→ **EXERCISE DIRECTIONS**
Every line that contains the word "fade" is to be copied from the listing.

→ **SOURCE MATERIAL**
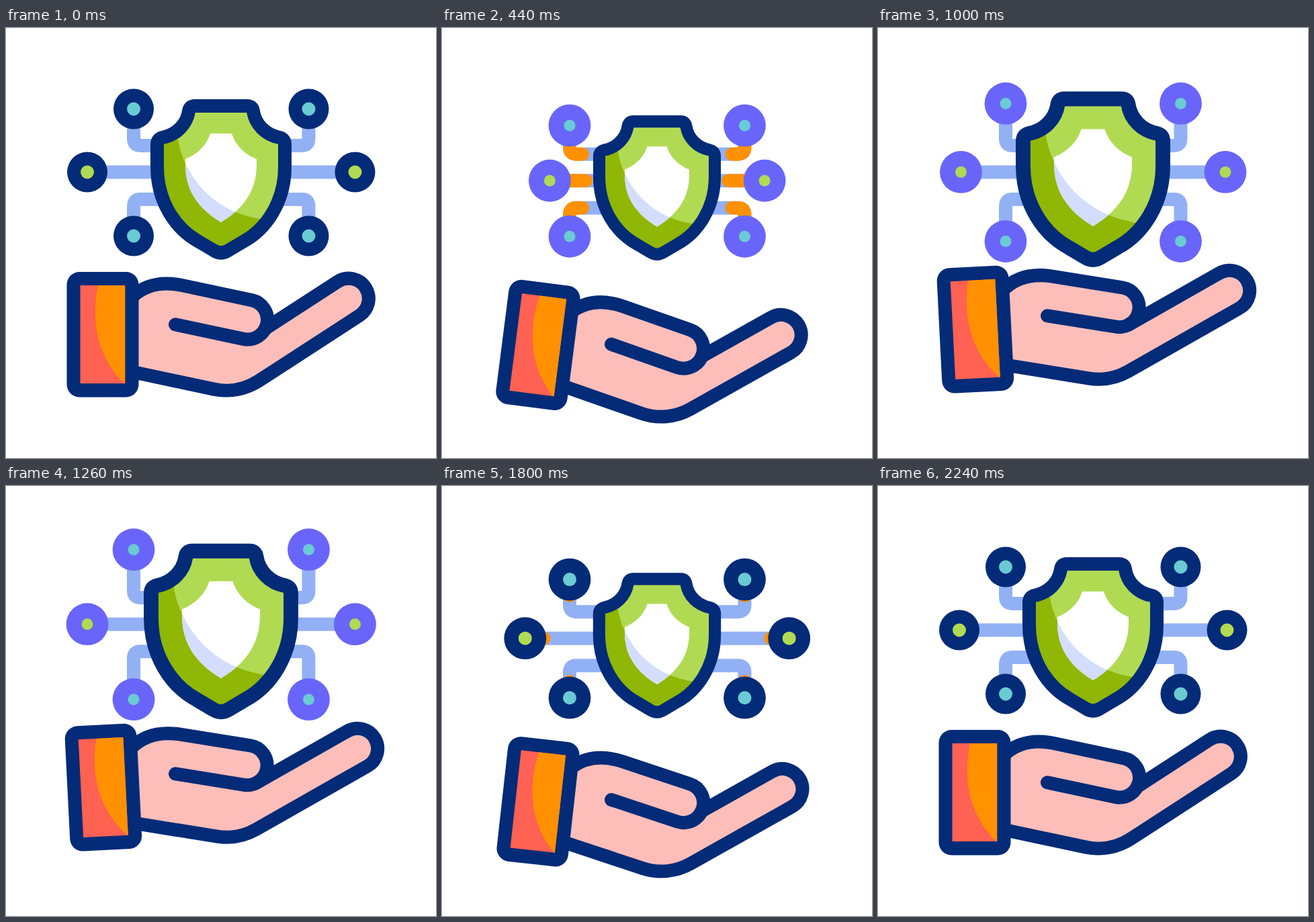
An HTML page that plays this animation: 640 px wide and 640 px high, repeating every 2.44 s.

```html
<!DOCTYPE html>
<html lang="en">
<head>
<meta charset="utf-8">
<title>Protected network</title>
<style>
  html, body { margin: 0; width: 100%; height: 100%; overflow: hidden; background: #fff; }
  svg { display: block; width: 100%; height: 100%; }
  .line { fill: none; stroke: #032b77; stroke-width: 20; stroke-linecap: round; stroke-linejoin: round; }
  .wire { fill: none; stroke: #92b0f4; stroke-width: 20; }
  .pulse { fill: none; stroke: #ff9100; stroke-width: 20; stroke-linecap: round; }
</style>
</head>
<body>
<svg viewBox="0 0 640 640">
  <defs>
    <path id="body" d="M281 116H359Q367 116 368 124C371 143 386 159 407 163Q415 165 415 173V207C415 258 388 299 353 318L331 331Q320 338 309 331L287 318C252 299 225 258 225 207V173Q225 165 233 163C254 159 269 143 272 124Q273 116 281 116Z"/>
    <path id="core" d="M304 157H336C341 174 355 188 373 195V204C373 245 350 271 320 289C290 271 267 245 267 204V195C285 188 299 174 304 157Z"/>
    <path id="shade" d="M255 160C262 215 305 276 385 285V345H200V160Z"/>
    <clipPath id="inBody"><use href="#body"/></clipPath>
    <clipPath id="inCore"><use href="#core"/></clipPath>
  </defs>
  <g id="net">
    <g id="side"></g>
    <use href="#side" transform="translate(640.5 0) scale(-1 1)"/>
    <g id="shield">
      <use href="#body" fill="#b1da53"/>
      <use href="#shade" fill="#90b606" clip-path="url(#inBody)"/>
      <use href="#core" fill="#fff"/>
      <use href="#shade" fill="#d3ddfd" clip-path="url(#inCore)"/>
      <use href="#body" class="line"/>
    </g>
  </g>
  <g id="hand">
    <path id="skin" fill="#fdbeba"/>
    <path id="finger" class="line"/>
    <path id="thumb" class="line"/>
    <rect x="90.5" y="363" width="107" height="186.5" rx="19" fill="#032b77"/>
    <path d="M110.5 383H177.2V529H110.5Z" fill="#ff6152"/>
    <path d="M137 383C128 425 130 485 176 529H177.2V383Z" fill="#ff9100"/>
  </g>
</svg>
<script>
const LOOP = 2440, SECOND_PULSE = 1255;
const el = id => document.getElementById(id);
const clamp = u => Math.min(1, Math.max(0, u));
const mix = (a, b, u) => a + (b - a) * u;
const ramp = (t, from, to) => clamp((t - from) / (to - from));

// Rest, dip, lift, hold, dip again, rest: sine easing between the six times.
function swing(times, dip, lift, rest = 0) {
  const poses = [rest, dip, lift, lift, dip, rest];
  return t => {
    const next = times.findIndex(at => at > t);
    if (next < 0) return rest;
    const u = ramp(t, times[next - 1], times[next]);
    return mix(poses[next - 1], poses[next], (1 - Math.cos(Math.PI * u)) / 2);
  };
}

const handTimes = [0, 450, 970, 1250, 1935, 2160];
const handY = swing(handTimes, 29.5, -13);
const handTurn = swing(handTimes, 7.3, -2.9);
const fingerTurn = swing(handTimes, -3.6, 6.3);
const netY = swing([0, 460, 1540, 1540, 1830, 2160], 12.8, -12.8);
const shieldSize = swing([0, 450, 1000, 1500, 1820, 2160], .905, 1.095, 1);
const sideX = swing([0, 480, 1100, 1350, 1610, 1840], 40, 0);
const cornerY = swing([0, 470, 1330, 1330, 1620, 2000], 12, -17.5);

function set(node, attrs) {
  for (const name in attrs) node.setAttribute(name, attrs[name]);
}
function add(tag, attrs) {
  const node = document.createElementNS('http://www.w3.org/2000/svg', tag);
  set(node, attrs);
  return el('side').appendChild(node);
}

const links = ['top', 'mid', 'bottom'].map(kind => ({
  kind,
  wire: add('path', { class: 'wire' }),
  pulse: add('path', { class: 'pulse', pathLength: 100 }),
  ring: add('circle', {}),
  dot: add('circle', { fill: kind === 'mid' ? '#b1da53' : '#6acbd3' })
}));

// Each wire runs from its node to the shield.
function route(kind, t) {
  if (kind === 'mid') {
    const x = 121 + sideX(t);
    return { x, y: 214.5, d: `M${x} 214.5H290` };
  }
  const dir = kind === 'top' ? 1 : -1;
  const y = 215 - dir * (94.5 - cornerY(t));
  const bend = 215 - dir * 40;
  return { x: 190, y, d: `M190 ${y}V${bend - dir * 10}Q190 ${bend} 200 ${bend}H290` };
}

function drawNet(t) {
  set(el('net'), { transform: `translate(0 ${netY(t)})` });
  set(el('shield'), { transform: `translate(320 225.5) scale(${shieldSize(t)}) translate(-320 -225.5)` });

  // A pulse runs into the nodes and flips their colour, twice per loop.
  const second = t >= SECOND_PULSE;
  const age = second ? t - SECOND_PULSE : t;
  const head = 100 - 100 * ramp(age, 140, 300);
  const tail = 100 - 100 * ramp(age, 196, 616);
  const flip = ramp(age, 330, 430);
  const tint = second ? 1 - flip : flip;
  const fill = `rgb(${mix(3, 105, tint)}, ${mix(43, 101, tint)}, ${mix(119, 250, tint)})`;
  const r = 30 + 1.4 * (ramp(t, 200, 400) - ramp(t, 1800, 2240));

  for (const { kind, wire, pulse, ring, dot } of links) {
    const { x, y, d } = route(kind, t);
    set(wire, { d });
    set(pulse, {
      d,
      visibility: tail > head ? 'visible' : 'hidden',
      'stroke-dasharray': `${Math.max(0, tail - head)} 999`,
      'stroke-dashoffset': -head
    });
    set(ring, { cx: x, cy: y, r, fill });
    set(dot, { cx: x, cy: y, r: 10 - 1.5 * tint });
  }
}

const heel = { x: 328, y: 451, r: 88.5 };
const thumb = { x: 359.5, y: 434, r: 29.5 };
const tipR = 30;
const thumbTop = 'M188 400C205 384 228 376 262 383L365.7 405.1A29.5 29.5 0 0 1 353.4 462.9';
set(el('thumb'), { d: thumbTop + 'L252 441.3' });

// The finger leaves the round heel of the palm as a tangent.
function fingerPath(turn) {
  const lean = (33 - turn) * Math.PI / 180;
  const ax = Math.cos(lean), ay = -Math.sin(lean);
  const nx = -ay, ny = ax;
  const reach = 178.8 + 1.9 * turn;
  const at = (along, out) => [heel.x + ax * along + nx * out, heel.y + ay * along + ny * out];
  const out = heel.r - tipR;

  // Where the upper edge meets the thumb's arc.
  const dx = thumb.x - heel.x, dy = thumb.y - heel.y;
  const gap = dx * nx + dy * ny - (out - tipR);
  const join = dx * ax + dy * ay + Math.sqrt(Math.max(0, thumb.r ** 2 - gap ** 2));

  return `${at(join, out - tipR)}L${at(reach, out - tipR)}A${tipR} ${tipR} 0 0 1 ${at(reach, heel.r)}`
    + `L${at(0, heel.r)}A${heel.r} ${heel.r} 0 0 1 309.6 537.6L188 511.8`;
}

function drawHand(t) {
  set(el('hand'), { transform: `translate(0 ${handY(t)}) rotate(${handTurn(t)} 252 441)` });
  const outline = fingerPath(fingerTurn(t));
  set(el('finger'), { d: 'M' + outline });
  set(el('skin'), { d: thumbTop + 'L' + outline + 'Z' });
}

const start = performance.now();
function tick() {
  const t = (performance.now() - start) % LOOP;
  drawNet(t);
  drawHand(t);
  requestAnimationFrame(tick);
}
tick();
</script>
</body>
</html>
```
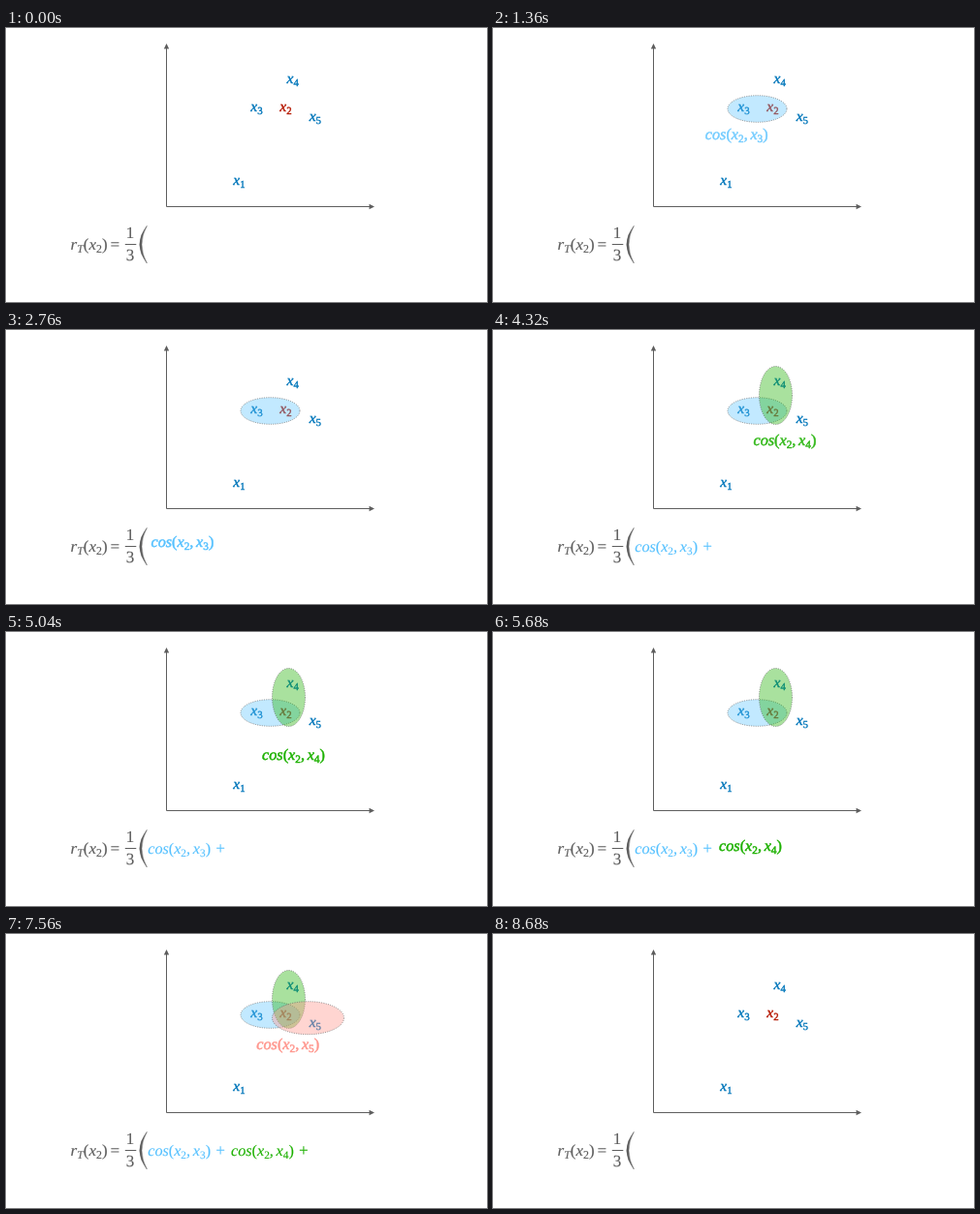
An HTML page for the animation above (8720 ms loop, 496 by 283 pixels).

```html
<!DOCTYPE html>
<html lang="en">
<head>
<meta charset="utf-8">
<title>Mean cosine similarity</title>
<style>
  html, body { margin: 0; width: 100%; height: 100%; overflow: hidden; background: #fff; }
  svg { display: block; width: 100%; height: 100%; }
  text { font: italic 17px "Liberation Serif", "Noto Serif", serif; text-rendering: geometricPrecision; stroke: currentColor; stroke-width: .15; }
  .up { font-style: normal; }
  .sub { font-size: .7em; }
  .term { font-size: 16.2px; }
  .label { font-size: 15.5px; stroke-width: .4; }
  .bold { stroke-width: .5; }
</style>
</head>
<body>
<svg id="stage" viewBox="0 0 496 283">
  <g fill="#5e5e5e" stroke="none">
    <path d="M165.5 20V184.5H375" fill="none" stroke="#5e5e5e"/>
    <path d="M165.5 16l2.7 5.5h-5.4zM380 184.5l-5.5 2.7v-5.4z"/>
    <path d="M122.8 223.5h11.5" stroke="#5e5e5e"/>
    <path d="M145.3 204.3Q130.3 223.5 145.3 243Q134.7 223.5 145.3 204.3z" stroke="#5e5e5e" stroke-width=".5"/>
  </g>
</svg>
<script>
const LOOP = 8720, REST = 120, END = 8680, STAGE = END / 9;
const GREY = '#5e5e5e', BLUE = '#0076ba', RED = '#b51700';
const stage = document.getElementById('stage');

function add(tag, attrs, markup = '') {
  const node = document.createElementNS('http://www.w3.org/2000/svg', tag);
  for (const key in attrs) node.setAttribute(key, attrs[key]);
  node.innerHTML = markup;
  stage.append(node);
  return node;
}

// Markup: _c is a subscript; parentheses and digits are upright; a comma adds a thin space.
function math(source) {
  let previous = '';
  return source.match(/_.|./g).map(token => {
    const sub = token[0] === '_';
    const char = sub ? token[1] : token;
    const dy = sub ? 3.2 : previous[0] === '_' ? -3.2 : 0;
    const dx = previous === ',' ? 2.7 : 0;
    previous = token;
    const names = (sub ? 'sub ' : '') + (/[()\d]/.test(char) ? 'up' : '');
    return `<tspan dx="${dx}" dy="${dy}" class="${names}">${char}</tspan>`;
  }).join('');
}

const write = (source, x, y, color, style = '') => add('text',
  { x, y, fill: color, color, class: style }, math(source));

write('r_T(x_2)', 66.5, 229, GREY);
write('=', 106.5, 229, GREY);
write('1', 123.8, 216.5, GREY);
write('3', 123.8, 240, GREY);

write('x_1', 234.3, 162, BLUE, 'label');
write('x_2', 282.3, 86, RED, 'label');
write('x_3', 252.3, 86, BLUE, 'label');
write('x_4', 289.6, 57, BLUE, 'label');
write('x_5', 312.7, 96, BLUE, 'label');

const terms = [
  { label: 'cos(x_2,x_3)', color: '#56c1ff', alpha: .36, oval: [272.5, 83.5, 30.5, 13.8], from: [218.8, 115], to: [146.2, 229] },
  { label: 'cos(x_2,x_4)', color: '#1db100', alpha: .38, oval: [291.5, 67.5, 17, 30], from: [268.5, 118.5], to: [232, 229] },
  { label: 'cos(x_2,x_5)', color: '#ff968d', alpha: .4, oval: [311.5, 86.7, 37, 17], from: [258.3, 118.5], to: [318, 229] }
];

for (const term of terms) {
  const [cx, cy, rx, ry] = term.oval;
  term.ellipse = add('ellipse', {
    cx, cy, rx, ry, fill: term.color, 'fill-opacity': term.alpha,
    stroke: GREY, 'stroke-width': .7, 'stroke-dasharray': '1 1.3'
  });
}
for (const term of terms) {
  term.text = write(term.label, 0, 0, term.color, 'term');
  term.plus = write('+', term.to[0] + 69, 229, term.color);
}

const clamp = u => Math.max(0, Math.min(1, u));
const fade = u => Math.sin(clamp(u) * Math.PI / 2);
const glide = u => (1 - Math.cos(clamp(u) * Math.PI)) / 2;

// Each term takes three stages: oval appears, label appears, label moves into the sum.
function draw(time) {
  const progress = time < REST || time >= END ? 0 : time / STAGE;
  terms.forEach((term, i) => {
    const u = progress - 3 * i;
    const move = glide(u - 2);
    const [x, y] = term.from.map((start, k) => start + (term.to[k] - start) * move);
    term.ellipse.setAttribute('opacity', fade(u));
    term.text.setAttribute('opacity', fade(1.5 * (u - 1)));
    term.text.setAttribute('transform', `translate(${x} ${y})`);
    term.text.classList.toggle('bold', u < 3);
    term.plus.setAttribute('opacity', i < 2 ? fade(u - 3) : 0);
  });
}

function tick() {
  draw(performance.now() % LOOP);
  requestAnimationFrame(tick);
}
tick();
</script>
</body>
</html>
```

→ **FINAL ANSWER**
const fade = u => Math.sin(clamp(u) * Math.PI / 2);
    term.ellipse.setAttribute('opacity', fade(u));
    term.text.setAttribute('opacity', fade(1.5 * (u - 1)));
    term.plus.setAttribute('opacity', i < 2 ? fade(u - 3) : 0);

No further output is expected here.